Acne, in whatever shape or form it manifests, can be tough to treat. If you're lucky, you can hack it with a pimple patch or a spot treatment, but if your acne is more severe, more robust solutions might be necessary.

Hormonal acne is even harder to treat, considering that it's brought about by your hormones going haywire. Experts note that when hormones like estrogen, progesterone, and testosterone fluctuate, your skin produces more sebum than usual, which then leads to breakouts and inflammation. If you have hormonal acne, you may notice that you break out in the same areas and around the same time of the month. "Hormonal acne often manifests in a cyclical pattern, much like women's menstrual cycles," Dr. S. Manjula Jegasothy, a board-certified dermatologist, explained to Self. "This is true even in postmenopausal women, because these women still experience monthly fluctuations in their estrogen and progesterone levels, albeit lower than pre-menopausal women."

Since hormonal acne can be stubborn, run-of-the-mill over-the-counter treatments don't often work. To get rid of it completely, you would need medication that helps manage your hormones. The acne medication spironolactone happens to be one great option.

What is spironolactone?

If you've already encountered spironolactone in the past, it's likely that you've heard it in a different context. After all, it's a medication that has long been prescribed as a diuretic for people struggling with high blood pressure and other heart-related concerns. But in recent years, doctors have been prescribing it to people with hormonal acne as a form of treatment because of how well it targets the same hormones that cause blemishes.

"Spironolactone lowers blood pressure by acting on specific hormones in the body.
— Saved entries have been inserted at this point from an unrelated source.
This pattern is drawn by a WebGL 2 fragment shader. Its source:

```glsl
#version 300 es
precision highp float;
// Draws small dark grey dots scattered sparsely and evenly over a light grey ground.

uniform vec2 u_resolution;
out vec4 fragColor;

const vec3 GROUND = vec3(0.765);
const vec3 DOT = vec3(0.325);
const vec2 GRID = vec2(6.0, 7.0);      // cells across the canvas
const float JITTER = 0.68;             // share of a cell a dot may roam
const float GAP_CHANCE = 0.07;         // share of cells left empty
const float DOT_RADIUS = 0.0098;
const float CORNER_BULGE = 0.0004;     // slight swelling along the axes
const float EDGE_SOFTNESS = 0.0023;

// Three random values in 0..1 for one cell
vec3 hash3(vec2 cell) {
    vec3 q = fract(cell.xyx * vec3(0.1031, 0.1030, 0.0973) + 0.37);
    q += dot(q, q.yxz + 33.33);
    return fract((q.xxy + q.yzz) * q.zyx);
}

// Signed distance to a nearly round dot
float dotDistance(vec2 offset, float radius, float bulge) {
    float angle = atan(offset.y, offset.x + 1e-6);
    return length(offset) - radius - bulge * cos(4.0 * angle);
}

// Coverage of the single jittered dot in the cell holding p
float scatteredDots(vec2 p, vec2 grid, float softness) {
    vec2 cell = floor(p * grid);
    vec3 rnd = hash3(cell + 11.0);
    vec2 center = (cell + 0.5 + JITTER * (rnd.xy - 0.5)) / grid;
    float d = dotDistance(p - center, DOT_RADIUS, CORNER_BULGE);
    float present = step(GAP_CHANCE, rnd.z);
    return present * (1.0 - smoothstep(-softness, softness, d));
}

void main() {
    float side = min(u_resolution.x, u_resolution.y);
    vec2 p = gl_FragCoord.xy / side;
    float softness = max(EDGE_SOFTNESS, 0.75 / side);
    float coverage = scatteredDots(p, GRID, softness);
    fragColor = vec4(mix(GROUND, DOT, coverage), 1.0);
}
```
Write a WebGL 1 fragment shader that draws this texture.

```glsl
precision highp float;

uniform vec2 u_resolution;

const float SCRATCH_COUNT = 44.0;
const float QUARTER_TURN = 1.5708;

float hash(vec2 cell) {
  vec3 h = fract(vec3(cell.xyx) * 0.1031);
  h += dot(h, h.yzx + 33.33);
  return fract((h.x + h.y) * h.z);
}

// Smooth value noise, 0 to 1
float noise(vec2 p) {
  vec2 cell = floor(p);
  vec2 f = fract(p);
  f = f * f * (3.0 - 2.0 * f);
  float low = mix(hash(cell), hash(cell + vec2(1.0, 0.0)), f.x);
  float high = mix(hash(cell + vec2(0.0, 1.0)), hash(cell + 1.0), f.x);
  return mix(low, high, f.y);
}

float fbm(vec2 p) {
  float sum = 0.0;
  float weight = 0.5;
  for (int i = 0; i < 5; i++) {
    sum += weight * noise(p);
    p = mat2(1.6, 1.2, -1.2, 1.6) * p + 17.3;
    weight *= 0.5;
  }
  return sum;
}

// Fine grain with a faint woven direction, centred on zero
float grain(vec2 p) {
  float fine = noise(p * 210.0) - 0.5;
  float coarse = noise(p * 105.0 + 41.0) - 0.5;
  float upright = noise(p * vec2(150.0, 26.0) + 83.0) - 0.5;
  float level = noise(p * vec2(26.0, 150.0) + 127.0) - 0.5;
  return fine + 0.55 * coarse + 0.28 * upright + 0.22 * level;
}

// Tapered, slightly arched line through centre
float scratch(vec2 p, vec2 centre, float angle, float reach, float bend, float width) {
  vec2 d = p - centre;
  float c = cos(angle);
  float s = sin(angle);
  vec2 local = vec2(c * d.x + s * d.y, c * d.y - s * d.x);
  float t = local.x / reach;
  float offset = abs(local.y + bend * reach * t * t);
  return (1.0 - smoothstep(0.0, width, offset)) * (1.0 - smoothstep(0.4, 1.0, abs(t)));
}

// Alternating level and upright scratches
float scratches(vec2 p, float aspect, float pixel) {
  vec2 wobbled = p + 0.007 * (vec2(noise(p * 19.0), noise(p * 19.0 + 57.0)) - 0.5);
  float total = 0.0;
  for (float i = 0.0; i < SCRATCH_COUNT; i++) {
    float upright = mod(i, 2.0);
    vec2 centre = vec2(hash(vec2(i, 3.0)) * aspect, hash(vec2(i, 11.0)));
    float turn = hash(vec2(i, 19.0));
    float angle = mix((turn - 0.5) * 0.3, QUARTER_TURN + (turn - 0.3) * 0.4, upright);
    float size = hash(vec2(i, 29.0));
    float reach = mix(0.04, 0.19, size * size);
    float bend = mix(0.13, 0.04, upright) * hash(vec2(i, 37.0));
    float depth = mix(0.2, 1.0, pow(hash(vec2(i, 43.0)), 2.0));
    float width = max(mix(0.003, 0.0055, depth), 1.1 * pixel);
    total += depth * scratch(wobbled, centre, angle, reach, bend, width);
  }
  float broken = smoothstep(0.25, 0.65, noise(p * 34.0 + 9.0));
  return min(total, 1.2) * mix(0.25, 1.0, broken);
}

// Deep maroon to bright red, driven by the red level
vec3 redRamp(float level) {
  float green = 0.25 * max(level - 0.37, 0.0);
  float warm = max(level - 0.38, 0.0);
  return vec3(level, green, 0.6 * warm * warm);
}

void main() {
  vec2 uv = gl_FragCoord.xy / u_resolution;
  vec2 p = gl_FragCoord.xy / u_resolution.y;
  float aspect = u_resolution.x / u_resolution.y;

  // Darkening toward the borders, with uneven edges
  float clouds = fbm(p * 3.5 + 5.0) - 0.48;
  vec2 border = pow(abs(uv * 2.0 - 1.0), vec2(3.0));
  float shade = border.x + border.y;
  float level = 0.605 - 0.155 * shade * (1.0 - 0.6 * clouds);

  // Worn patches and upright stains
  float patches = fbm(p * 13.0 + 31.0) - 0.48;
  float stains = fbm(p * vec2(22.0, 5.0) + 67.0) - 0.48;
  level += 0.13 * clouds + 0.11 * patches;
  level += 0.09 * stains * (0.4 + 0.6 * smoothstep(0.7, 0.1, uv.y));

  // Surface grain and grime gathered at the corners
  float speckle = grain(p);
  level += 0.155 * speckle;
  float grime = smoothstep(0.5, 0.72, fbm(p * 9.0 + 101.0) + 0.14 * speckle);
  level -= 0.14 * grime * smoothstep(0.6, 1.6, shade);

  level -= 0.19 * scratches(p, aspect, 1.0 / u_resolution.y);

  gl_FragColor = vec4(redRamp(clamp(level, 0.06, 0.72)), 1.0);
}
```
These hormones just so happen to play a role in hormonal acne," dermatologist Dr. Claudia Ricotti shared with Cleveland Clinic. "Dermatologists have used spironolactone for many years as a well-studied and effective treatment option for hormonal acne." Meanwhile, dermatologist Dr. Shari Marchbein likens spironolactone to Pac-Man. "It eats hormones at the level of the oil gland, so it doesn't allow hormones produced by the body, such as testosterone, to bite the oil glands," she told Marie Claire. The less testosterone you have, the less oil your skin produces, which then results in clearer skin.

For the longest time, spironolactone came in the form of pills. But while taking it orally can produce impressive results, it still has notable side effects, including bloating, dizziness, a boost in potassium, and fatigue. Luckily, you can still gain the benefits of the medication by opting for its topical counterpart.

Use topical spironolactone with caution

It should be noted that spironolactone is still not FDA-approved for acne treatment, so it's often prescribed and used off-label. Still, if you want to reap the benefits, it's worth discussing with your dermatologist. If you're not too keen on taking the pill version, the topical option may work, although it only targets the acne already on the surface of your skin.

"Topical spironolactone is the topical formulation that is mainly used for acne that has a hormonal contribution," dermatologist Dr. Anthony Rossi shared with PopSugar. "It has shown good results for hormonal-induced acne and doesn't have the same effect profile as oral spironolactone in terms of blood pressure or potassium levels." And while it may be the more convenient option, it reportedly causes dryness or irritation. It's recommended that you veer away from products that deliver the same effect, or if not, use them alternately with topical Spironolactone.

You can't also expect topical spironolactone to be as effective as its oral counterpart since the latter fights hormonal acne from the inside. If you wish to take full advantage of the medication, you can always use both forms. Talk with your dermatologist about using them together and adjusting dosages based on what your skin can tolerate.